== Segment start ==

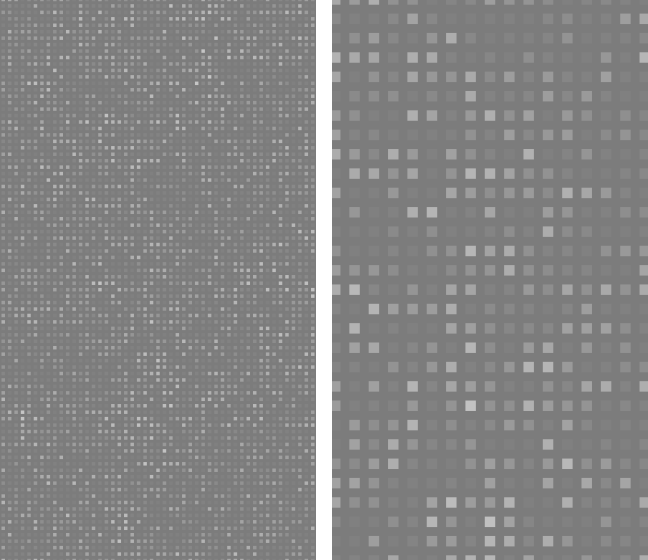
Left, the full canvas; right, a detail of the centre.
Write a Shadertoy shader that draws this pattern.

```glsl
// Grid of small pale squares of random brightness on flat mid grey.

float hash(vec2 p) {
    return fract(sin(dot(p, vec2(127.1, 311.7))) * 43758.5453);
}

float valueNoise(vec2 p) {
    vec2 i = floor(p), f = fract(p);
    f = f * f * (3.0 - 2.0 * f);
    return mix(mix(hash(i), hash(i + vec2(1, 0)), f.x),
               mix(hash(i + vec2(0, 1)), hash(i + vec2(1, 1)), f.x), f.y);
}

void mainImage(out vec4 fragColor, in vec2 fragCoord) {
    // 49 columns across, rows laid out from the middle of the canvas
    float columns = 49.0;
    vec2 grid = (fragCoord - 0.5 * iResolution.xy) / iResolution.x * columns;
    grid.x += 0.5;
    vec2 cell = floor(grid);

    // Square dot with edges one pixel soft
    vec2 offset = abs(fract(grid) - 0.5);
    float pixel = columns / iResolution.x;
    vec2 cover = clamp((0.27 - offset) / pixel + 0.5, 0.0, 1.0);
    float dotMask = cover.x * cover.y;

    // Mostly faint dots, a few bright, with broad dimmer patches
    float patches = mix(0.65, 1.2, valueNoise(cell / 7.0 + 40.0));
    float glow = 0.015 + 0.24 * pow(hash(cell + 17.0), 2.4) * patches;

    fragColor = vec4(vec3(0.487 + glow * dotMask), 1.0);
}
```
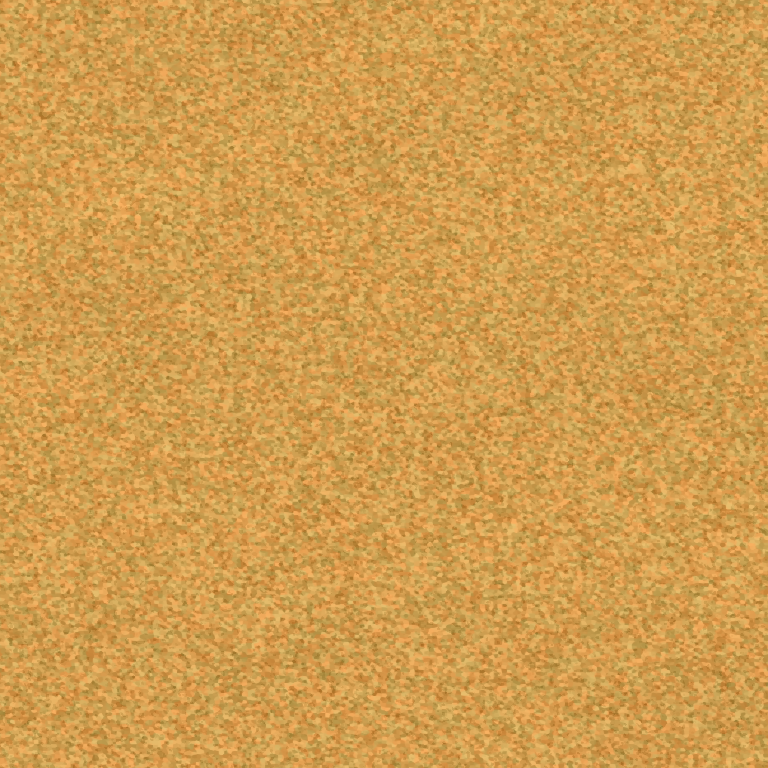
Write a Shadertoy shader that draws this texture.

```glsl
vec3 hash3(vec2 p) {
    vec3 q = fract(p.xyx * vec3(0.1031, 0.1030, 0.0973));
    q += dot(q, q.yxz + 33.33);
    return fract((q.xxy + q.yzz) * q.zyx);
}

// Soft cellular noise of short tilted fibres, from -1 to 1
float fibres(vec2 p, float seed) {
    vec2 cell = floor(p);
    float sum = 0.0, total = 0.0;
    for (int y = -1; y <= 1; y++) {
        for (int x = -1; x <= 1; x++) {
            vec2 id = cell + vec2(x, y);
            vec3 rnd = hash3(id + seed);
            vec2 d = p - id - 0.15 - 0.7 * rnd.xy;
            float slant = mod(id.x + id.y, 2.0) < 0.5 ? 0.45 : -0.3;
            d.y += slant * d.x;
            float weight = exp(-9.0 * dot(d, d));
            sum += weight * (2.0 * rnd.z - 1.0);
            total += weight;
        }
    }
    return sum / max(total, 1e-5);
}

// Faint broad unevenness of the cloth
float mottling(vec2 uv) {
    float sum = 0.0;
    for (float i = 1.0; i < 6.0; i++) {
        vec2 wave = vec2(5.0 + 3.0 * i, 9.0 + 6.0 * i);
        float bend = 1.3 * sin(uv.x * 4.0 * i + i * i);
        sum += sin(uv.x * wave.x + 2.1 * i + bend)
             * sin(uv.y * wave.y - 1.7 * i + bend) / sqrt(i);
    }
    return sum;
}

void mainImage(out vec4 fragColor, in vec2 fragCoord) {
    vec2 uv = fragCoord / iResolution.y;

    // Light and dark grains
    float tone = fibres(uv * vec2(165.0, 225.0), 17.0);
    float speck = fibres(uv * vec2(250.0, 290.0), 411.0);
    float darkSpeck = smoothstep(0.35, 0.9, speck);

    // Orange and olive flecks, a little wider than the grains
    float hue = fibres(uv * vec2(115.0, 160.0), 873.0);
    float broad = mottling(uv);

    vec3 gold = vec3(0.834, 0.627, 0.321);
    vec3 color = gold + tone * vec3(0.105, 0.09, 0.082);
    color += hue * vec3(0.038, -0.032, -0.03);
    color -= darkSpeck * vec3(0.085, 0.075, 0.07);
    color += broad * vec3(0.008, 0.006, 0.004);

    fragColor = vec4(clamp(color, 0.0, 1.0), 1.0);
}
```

== Segment end ==

:: Your objective ::
Leaving the pictures out, reproduce the entries above exactly.

:: Response to this task ::
Left, the full canvas; right, a detail of the centre.
Write a Shadertoy shader that draws this pattern.

```glsl
// Grid of small pale squares of random brightness on flat mid grey.

float hash(vec2 p) {
    return fract(sin(dot(p, vec2(127.1, 311.7))) * 43758.5453);
}

float valueNoise(vec2 p) {
    vec2 i = floor(p), f = fract(p);
    f = f * f * (3.0 - 2.0 * f);
    return mix(mix(hash(i), hash(i + vec2(1, 0)), f.x),
               mix(hash(i + vec2(0, 1)), hash(i + vec2(1, 1)), f.x), f.y);
}

void mainImage(out vec4 fragColor, in vec2 fragCoord) {
    // 49 columns across, rows laid out from the middle of the canvas
    float columns = 49.0;
    vec2 grid = (fragCoord - 0.5 * iResolution.xy) / iResolution.x * columns;
    grid.x += 0.5;
    vec2 cell = floor(grid);

    // Square dot with edges one pixel soft
    vec2 offset = abs(fract(grid) - 0.5);
    float pixel = columns / iResolution.x;
    vec2 cover = clamp((0.27 - offset) / pixel + 0.5, 0.0, 1.0);
    float dotMask = cover.x * cover.y;

    // Mostly faint dots, a few bright, with broad dimmer patches
    float patches = mix(0.65, 1.2, valueNoise(cell / 7.0 + 40.0));
    float glow = 0.015 + 0.24 * pow(hash(cell + 17.0), 2.4) * patches;

    fragColor = vec4(vec3(0.487 + glow * dotMask), 1.0);
}
```
Write a Shadertoy shader that draws this texture.

```glsl
vec3 hash3(vec2 p) {
    vec3 q = fract(p.xyx * vec3(0.1031, 0.1030, 0.0973));
    q += dot(q, q.yxz + 33.33);
    return fract((q.xxy + q.yzz) * q.zyx);
}

// Soft cellular noise of short tilted fibres, from -1 to 1
float fibres(vec2 p, float seed) {
    vec2 cell = floor(p);
    float sum = 0.0, total = 0.0;
    for (int y = -1; y <= 1; y++) {
        for (int x = -1; x <= 1; x++) {
            vec2 id = cell + vec2(x, y);
            vec3 rnd = hash3(id + seed);
            vec2 d = p - id - 0.15 - 0.7 * rnd.xy;
            float slant = mod(id.x + id.y, 2.0) < 0.5 ? 0.45 : -0.3;
            d.y += slant * d.x;
            float weight = exp(-9.0 * dot(d, d));
            sum += weight * (2.0 * rnd.z - 1.0);
            total += weight;
        }
    }
    return sum / max(total, 1e-5);
}

// Faint broad unevenness of the cloth
float mottling(vec2 uv) {
    float sum = 0.0;
    for (float i = 1.0; i < 6.0; i++) {
        vec2 wave = vec2(5.0 + 3.0 * i, 9.0 + 6.0 * i);
        float bend = 1.3 * sin(uv.x * 4.0 * i + i * i);
        sum += sin(uv.x * wave.x + 2.1 * i + bend)
             * sin(uv.y * wave.y - 1.7 * i + bend) / sqrt(i);
    }
    return sum;
}

void mainImage(out vec4 fragColor, in vec2 fragCoord) {
    vec2 uv = fragCoord / iResolution.y;

    // Light and dark grains
    float tone = fibres(uv * vec2(165.0, 225.0), 17.0);
    float speck = fibres(uv * vec2(250.0, 290.0), 411.0);
    float darkSpeck = smoothstep(0.35, 0.9, speck);

    // Orange and olive flecks, a little wider than the grains
    float hue = fibres(uv * vec2(115.0, 160.0), 873.0);
    float broad = mottling(uv);

    vec3 gold = vec3(0.834, 0.627, 0.321);
    vec3 color = gold + tone * vec3(0.105, 0.09, 0.082);
    color += hue * vec3(0.038, -0.032, -0.03);
    color -= darkSpeck * vec3(0.085, 0.075, 0.07);
    color += broad * vec3(0.008, 0.006, 0.004);

    fragColor = vec4(clamp(color, 0.0, 1.0), 1.0);
}
```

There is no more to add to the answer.